“We are heading towards the biggest (and most expensive) celebration of elite sport – the summer Olympics (in the Brazilian winter) – where many will mention Sport Diplomacy as a sport asset in today’s world. I would, however, make the point that grassroots sport with its people-to-people approach, has a major contribution to offer when it comes to public diplomacy. And seen from my perspective the people-to-people approach is what the world of today needs,” he says.
The 40-page publication twists and turns through today’s complex issues in sport, including its power, “soft power”, autonomy, legal implications and, not least, the role of civil society in driving participation at the grassroots.
Kirkeby’s comment, on page 28 in both French and English, The diplomatic power of civil society shows how grassroots sport organisations, as civil society organisations, have a “major” role to play when it comes to diplomacy.
“The engagement of civil society in solutions to societal challenges and the improvement of life quality is one of the finest elements of European democracy. And from time to time we have to remind each other that the main objective of the European Union is to promote peace and wellbeing among its citizens,” he writes.
“One way to do and secure this is to bring forward, share and expose our finest assets to the outside world – and grassroots sport organisations, with our people-to-people approach, can be a human and powerful tool in that ongoing process.”
When the world puts its “sportlight” on elite sport this month – don’t underestimate grassroots sport and physical activity’s social power in the bigger picture.

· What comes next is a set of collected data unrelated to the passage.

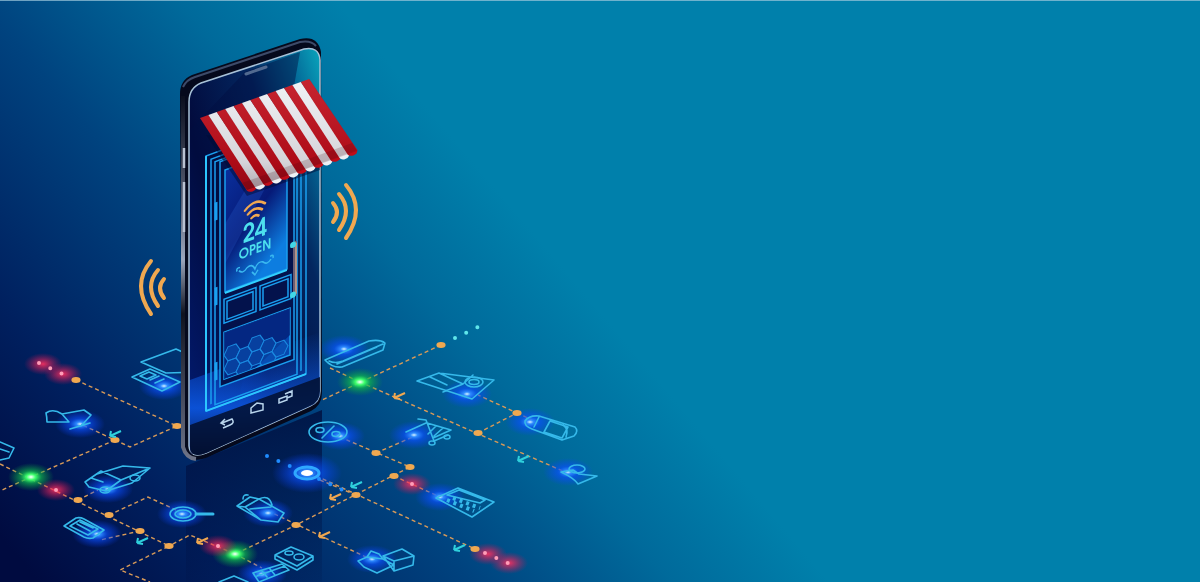
<!DOCTYPE html>
<html lang="en">
<head>
<meta charset="utf-8">
<title>Mobile shop, open 24 hours</title>
<style>
:root{--sea:#0080ab;--cyan:#35b9ea;--aqua:#4de0ee;--orange:#f0a850;--red:#c00c18;--ink:#020b2c}
html,body{margin:0;height:100%;overflow:hidden;background:var(--sea)}
.banner{display:block;width:1200px;height:582px}
.icon{fill:none;stroke:var(--cyan);stroke-width:1.6;stroke-linejoin:round;stroke-linecap:round}
.route{fill:none;stroke:#d89a58;stroke-width:1.4;stroke-dasharray:4 3}
.node{fill:var(--orange)}
.waves{fill:none;stroke:var(--orange);stroke-width:4;stroke-linecap:round}
.arrow{fill:none;stroke:#2fd0dc;stroke-width:2}
.arrow-warm{fill:none;stroke:var(--orange);stroke-width:2}
.door{fill:none;stroke:#1a9ff0;stroke-width:1.5}
.sign{fill:var(--aqua);font-family:"TeX Gyre Adventor","Lato",sans-serif;font-weight:700;text-anchor:middle}
</style>
</head>
<body>
<svg class="banner" viewBox="0 0 1200 582" role="img" aria-label="A smartphone as a shop door with an awning, standing on a network of shopping icons">
<defs>
<linearGradient id="backdrop" gradientUnits="userSpaceOnUse" x1="20" y1="560" x2="480" y2="170">
<stop offset="0" stop-color="#000b40"/><stop offset=".25" stop-color="#00205f"/><stop offset=".55" stop-color="#00437f"/><stop offset=".8" stop-color="#006a9b"/><stop offset="1" stop-color="#0080ab"/>
</linearGradient>
<linearGradient id="screen" x1="1" y1="0" x2="0" y2="1">
<stop offset="0" stop-color="#0aa6bd"/><stop offset=".13" stop-color="#046a98"/><stop offset=".3" stop-color="#03265f"/><stop offset=".6" stop-color="#020a3c"/><stop offset="1" stop-color="#0328a0"/>
</linearGradient>
<linearGradient id="chin" x1="0" y1="0" x2="0" y2="1"><stop offset="0" stop-color="#0b5ff0" stop-opacity="0"/><stop offset=".62" stop-color="#0d5ff0" stop-opacity=".8"/><stop offset="1" stop-color="#02103f"/></linearGradient>
<linearGradient id="glass" x1="0" y1="0" x2=".5" y2="1"><stop offset="0" stop-color="#0a2f9c"/><stop offset=".55" stop-color="#061a78"/><stop offset="1" stop-color="#0d7de0"/></linearGradient>
<linearGradient id="metal" x1="0" y1="0" x2="0" y2="1"><stop offset="0" stop-color="#0a0e1e"/><stop offset=".3" stop-color="#5d6478"/><stop offset=".45" stop-color="#9ca7bc"/><stop offset=".6" stop-color="#10131f"/><stop offset="1" stop-color="#6e7488"/></linearGradient>
<linearGradient id="floorShade" x1="0" y1="0" x2="0" y2="1"><stop offset="0" stop-color="#000a38" stop-opacity=".75"/><stop offset="1" stop-color="#000a38" stop-opacity=".1"/></linearGradient>
<linearGradient id="fabric" x1="0" y1="0" x2="0" y2="1"><stop offset="0" stop-color="#fff" stop-opacity=".1"/><stop offset=".75" stop-color="#200010" stop-opacity=".12"/><stop offset="1" stop-color="#200010" stop-opacity=".3"/></linearGradient>
<radialGradient id="blueGlow"><stop offset="0" stop-color="#d8f4ff"/><stop offset=".14" stop-color="#2f8cff"/><stop offset=".4" stop-color="#0a50ff" stop-opacity=".65"/><stop offset="1" stop-color="#0a40ff" stop-opacity="0"/></radialGradient>
<radialGradient id="greenGlow"><stop offset="0" stop-color="#fff"/><stop offset=".2" stop-color="#3dff6c"/><stop offset=".45" stop-color="#0fb54c" stop-opacity=".7"/><stop offset="1" stop-color="#0a9040" stop-opacity="0"/></radialGradient>
<radialGradient id="redGlow"><stop offset="0" stop-color="#ff3060" stop-opacity=".9"/><stop offset="1" stop-color="#d01050" stop-opacity="0"/></radialGradient>
<ellipse id="blueSpot" rx="25" ry="14" fill="url(#blueGlow)"/>
<ellipse id="greenSpot" rx="23" ry="14" fill="url(#greenGlow)"/>
<ellipse id="redSpot" rx="19" ry="11" fill="url(#redGlow)"/>
<ellipse id="node" class="node" rx="4.6" ry="3"/>
<path id="redStripe" fill="#c00c18" d="M0 0l8.4-3 48.2 71q0 4-4 5.500-4 1-5.600-.8z"/>
<path id="whiteStripe" fill="#eef0f4" d="M0 0l8.400-3 48.200 71q1 4-3.600 6-4 1.500-6-1.300z"/>
<path id="arrow" d="M-6 3L5-2M-6 3l1-5M-6 3l6 1"/>
<polygon id="hexagon" points="-8,0 -4,-7 4,-7 8,0 4,7 -4,7"/>
<g id="signal"><path d="M0-8q8 9 0 19M6-17q14 16 0 36M13-26q20 24 0 53"/></g>
<clipPath id="lowerGlass"><rect x="18" y="-72" width="66" height="47"/></clipPath>
</defs>

<rect id="background" width="1200" height="582" fill="url(#backdrop)"/>
<path d="M0 .5H1200" stroke="#9fc8dc" opacity=".7"/>
<path id="phone-shadow" fill="url(#floorShade)" d="M186 466L322 410V582H186z"/>

<g id="routes" class="route">
<path d="M76 380L177 426 130 447 76 422M115 440L31 477 0 491M0 464L169 546 120 570 150 582M109 515L148 497 178 511M78 500L98 490M140 531L100 540"/>
<path d="M441 345L322 400M360 382L565 472M478 433L517 413 478 395M517 413L532 420M330 368L360 382"/>
<path d="M340 437L410 467 296 525 235 554 190 535 169 546M376 453L415 436M310 473L475 549M394 476L440 497M268 511L370 559M235 554L262 568M356 495L320 480"/>
</g>

<g id="glows">
<use href="#greenSpot" x="360" y="382"/><use href="#greenSpot" x="31" y="477"/><use href="#greenSpot" x="235" y="554"/>
<use href="#redSpot" x="63" y="374"/><use href="#redSpot" x="43" y="364"/><use href="#redSpot" x="56" y="490"/><use href="#redSpot" x="412" y="484"/><use href="#redSpot" x="218" y="546"/><use href="#redSpot" x="488" y="554"/><use href="#redSpot" x="509" y="563"/>
<use href="#blueSpot" x="164" y="386"/><use href="#blueSpot" x="344" y="349"/><use href="#blueSpot" x="467" y="394"/><use href="#blueSpot" x="80" y="424"/><use href="#blueSpot" x="340" y="436"/><use href="#blueSpot" x="414" y="435"/><use href="#blueSpot" x="108" y="489"/><use href="#blueSpot" x="182" y="514"/><use href="#blueSpot" x="530" y="422"/><use href="#blueSpot" x="568" y="472"/><use href="#blueSpot" x="440" y="497"/><use href="#blueSpot" x="268" y="513"/><use href="#blueSpot" x="372" y="559"/><use href="#blueSpot" x="97" y="534"/><use href="#blueSpot" x="262" y="574"/>
<ellipse cx="307" cy="473" rx="35" ry="20" fill="url(#blueGlow)"/><ellipse cx="307" cy="473" rx="12" ry="6" fill="none" stroke="#2fa8ff" stroke-width="3"/><ellipse cx="307" cy="473" rx="6" ry="3" fill="#fff"/>
</g>

<g id="nodes">
<use href="#node" x="76" y="380"/><use href="#node" x="177" y="426"/><use href="#node" x="115" y="440"/><use href="#node" x="78" y="500"/><use href="#node" x="109" y="515"/><use href="#node" x="140" y="531"/><use href="#node" x="169" y="546"/><use href="#node" x="441" y="345"/><use href="#node" x="478" y="433"/><use href="#node" x="517" y="413"/><use href="#node" x="376" y="453"/><use href="#node" x="410" y="467"/><use href="#node" x="394" y="476"/><use href="#node" x="356" y="495"/><use href="#node" x="296" y="525"/><use href="#node" x="475" y="549"/>
</g>
<g id="light-trails" fill="none" stroke-width="4" stroke-linecap="round" stroke-dasharray="0 12.400">
<path stroke="#ff9db8" d="M39 363L65 375M485 553L512 565M412 484h1M218 546h1M56 490h1"/><path stroke="#5fe6ea" d="M455 338L480 326"/><path stroke="#1f8cff" d="M267 456L292 467M319 479L345 491"/>
</g>
<g class="arrow"><use href="#arrow" x="116" y="433"/><use href="#arrow" x="524" y="458"/><use href="#arrow" x="357" y="484"/><use href="#arrow" x="460" y="547"/><use href="#arrow" x="143" y="540"/></g>
<g class="arrow-warm"><use href="#arrow" x="400" y="395"/><use href="#arrow" x="336" y="496"/><use href="#arrow" x="325" y="534"/><use href="#arrow" x="203" y="540"/></g>

<g id="shopping-icons" class="icon">
<path id="computer" d="M141 362L176 349 200 360V372L166 373zM132 377l18-8 30 13-18 9zM140 376l9-4 7 3-9 4zM150 380l9-4M155 383l9-4"/>
<path id="air-conditioner" d="M325 360L369 341Q380 339 385 343L383 350 342 367Q332 368 325 360zM329 361q6 3 14 0L383 344M337 364L377 347"/>
<path id="kitchen" d="M417 381L439 373 494 380 472 399zM439 373l24 11-20 8M463 384l10-9M430 377l17 8"/><ellipse cx="474" cy="382" rx="9" ry="5"/><ellipse cx="474" cy="382" rx="5" ry="2.500"/>
<path id="car" d="M525 421q4-6 14-5l36 11q4 4-1 9l-12 4-30-11q-8-3-7-8zM539 417l-5 10M550 421l-6 11 18 6 6-11zM563 425q6 4 3 12"/>
<path id="person" d="M561 472l12-2 6 4 18 2-19 8q-4-6-17-12z"/><ellipse cx="577" cy="469" rx="8" ry="4"/>
<ellipse id="discount" cx="328" cy="432" rx="19" ry="10"/><ellipse cx="320" cy="430" rx="4" ry="2.500"/><ellipse cx="336" cy="434" rx="4" ry="2.500"/><path d="M334 426L322 438"/>
<path id="cart" d="M418 419l8 1 8 21 14-6M427 423l24 7-18 8M406 432l20-9M436 426l-8 8M443 428l-9 8"/><ellipse cx="432" cy="443" rx="3" ry="2"/><ellipse cx="447" cy="437" rx="3" ry="2"/>
<path id="calculator" d="M436 498l22-10 36 14-22 15zM447 495l12-5 26 10-5 3z"/><path d="M447 500l27 11M453 498l27 10" stroke-width="4" stroke-dasharray="3 4" stroke-linecap="butt"/>
<path id="bottle-and-box" d="M358 561l9-4 16 2 11 6-17 8-13-6zM367 557l4-6 8 3 4 5M383 556l19-7 12 7-1 9-19 6zM383 556l11 5 20-5M394 561v9"/>
<path id="bag" d="M237 506l13-9 9 2 25 14-6 9-17-2zM237 506l8 1 16 13M245 507l14-8M259 499q10-5 13 6M250 509l21-2M243 499q0-5 5-4"/>
<ellipse id="magnifier" cx="183" cy="514" rx="13" ry="7"/><ellipse cx="183" cy="514" rx="8" ry="4"/><path d="M196 514l17 0" stroke-width="3"/>
<path id="truck" d="M85 482l16-11 20 9-15 11-17-4zM97 474l26-8 27 2-18 15-26 8M121 480l29-12M91 478l12 4"/><ellipse cx="105" cy="490" rx="5" ry="3"/><ellipse cx="135" cy="478" rx="5" ry="3"/>
<path id="tablet" d="M64 526l12-8q4-1 8 1l20 11-11 8q-5 1-9-1zM70 526l10-6 18 9-10 6zM77 524l13 7M80 522l13 6"/>
<path id="lamp" d="M46 413q7-5 16 1l7 8-22 0q0-5-1-9zM62 414l22-4 7 5-10 11M70 429l20-6"/>
<path id="speaker" d="M275 555l16-8 22 9-16 10zM275 555v4l22 11 16-10v-4"/><ellipse cx="289" cy="553" rx="4" ry="2"/><ellipse cx="299" cy="557" rx="5" ry="3"/>
<path id="keyboard" d="M253 573l29-9 7 6-30 12zM257 576l28-10M262 571l5 6M270 569l5 6"/>
<path id="parcel" d="M219 582l15-6 14 6M0 442l14 6-5 10-9 2M0 449l9 3"/>
</g>

<g id="phone">
<path fill="#05091c" d="M180 94Q180 80 192 75L300 39Q318 35 321 52L322 393Q322 405 311 411L206 458Q190 464 182 450z"/>
<path fill="none" stroke="url(#metal)" stroke-width="4" d="M183 96V447Q186 458 196 459"/>
<path stroke="#b9c2d2" stroke-width="2.500" d="M184 148v20M184 182v50"/>
<path fill="none" stroke="#3d4a68" stroke-width="2" d="M183 87Q186 80 195 77L300 42Q311 40 316 46"/>
<path fill="url(#screen)" stroke="#a8c2d8" stroke-width="1.500" d="M189 102Q189 88 201 83L304 49Q319 46 320 60V391Q320 402 310 406L206 453Q190 459 189 446z"/>
<path fill="#000f40" opacity=".45" d="M190 130L245 72 300 52 232 440 190 455z"/>
<path fill="url(#chin)" d="M190 380L320 332V391Q320 402 310 406L206 453Q190 459 190 446z"/>
<path fill="#03102f" opacity=".85" d="M190 425L320 377V391Q320 402 310 406L206 453Q190 459 190 446z"/>
<g fill="none" stroke="#b8d4ec" stroke-width="1.500"><path d="M222 423l10-4q3 4-2 6l-7 3M225 419l-4 4 4 2M251 413v-5l6-5 6 1v6zM279 399l8-3v4l-8 3zM285 394l7-3v5l-5 2"/></g>
<path stroke="#526a90" stroke-width="3" stroke-linecap="round" d="M246 74l20-7"/>

<g id="shop-door" transform="matrix(1 -.37 0 1 206 411)">
<rect class="door" width="100" height="255" y="-255" fill="#041655" fill-opacity=".4" stroke-width="2"/>
<path class="door" d="M5-5V-250H95V-5M9-3V-246H91V-3z"/>
<path d="M0 0H100M0 0V-255" stroke="#2cc6ff" stroke-width="2"/>
<rect class="door" x="14" y="-244" width="74" height="225" style="fill:#03124c"/>
<rect class="door" x="19" y="-234" width="62" height="122" style="fill:url(#glass)"/>
<path fill="#3f8cff" opacity=".16" d="M19-180L60-234H81L19-140z"/>
<path stroke="#31d1ff" stroke-width="2" d="M19-111H81"/>
<g class="door"><rect x="18" y="-105" width="32" height="24"/><rect x="21" y="-102" width="26" height="18"/><rect x="54" y="-105" width="31" height="24"/><rect x="57" y="-102" width="25" height="18"/></g>
<rect class="door" x="18" y="-72" width="66" height="47" style="fill:#0747ae"/>
<g clip-path="url(#lowerGlass)"><path fill="#031a70" opacity=".7" d="M18-72H84V-45L50-25H18z"/><g fill="#0a55b8" fill-opacity=".55" stroke="#1a8ae0"><use href="#hexagon" x="26" y="-35"/><use href="#hexagon" x="38" y="-42"/><use href="#hexagon" x="38" y="-28"/><use href="#hexagon" x="50" y="-35"/><use href="#hexagon" x="62" y="-42"/><use href="#hexagon" x="62" y="-28"/><use href="#hexagon" x="74" y="-35"/><use href="#hexagon" x="26" y="-49"/><use href="#hexagon" x="50" y="-49"/></g></g>
<path d="M10-205v18M10-120v18M10-45v18" stroke="#1a9ff0" stroke-width="3"/>
<g fill="none" stroke="#f0a850" stroke-width="2.500" stroke-linecap="round"><path d="M39-186q10-9 20 0M42-181q7-6 14 0M45.500-176q3.500-3 7 0"/></g>
<g transform="translate(49 -154) scale(.88 1)"><text class="sign" font-size="25">24</text><text class="sign" font-size="14" y="15">OPEN</text></g>
<path fill="none" stroke="#39b8f0" stroke-width="1.500" d="M33-128q4 5 8 0 5-3 8 4 3-7 8-4 4 5 8 0M31-128q-1-4 3-3M67-128q1-4-3-3M46-122l3 4 3-4"/>
<path stroke="#6a5f76" stroke-width="4" stroke-linecap="round" d="M89-135V-84"/><path stroke="#c9a58e" stroke-width="1.500" d="M90-135V-84"/><g fill="#41d7e8"><circle cx="87" cy="-134" r="3"/><circle cx="87" cy="-84" r="3"/></g>
</g>
</g>

<g id="awning">
<path fill="#010a35" opacity=".5" d="M206 135L247 196 320 170V140z"/>
<g transform="translate(200 118)">
<use href="#redStripe"/><use href="#whiteStripe" x="8.400" y="-3"/><use href="#redStripe" x="16.800" y="-6"/><use href="#whiteStripe" x="25.200" y="-9"/><use href="#redStripe" x="33.600" y="-12"/><use href="#whiteStripe" x="42" y="-15"/><use href="#redStripe" x="50.400" y="-18"/><use href="#whiteStripe" x="58.800" y="-21"/><use href="#redStripe" x="67.200" y="-24"/><use href="#whiteStripe" x="75.600" y="-27"/><use href="#redStripe" x="84" y="-30"/><use href="#whiteStripe" x="92.400" y="-33"/><use href="#redStripe" x="100.800" y="-36"/>
</g>
<path fill="url(#fabric)" d="M200 118L309 79 357 150 247 190z"/>
<path fill="#40000c" opacity=".18" d="M242 183L352 143 357 151 247 190z"/>
</g>

<g id="signals" class="waves">
<use href="#signal" x="333" y="211"/>
<use href="#signal" transform="translate(164 287) scale(-1 1)"/>
</g>
</svg>
</body>
</html>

Find your MOVE, find your way to promote physical activity and make an impact where your community will feel it best.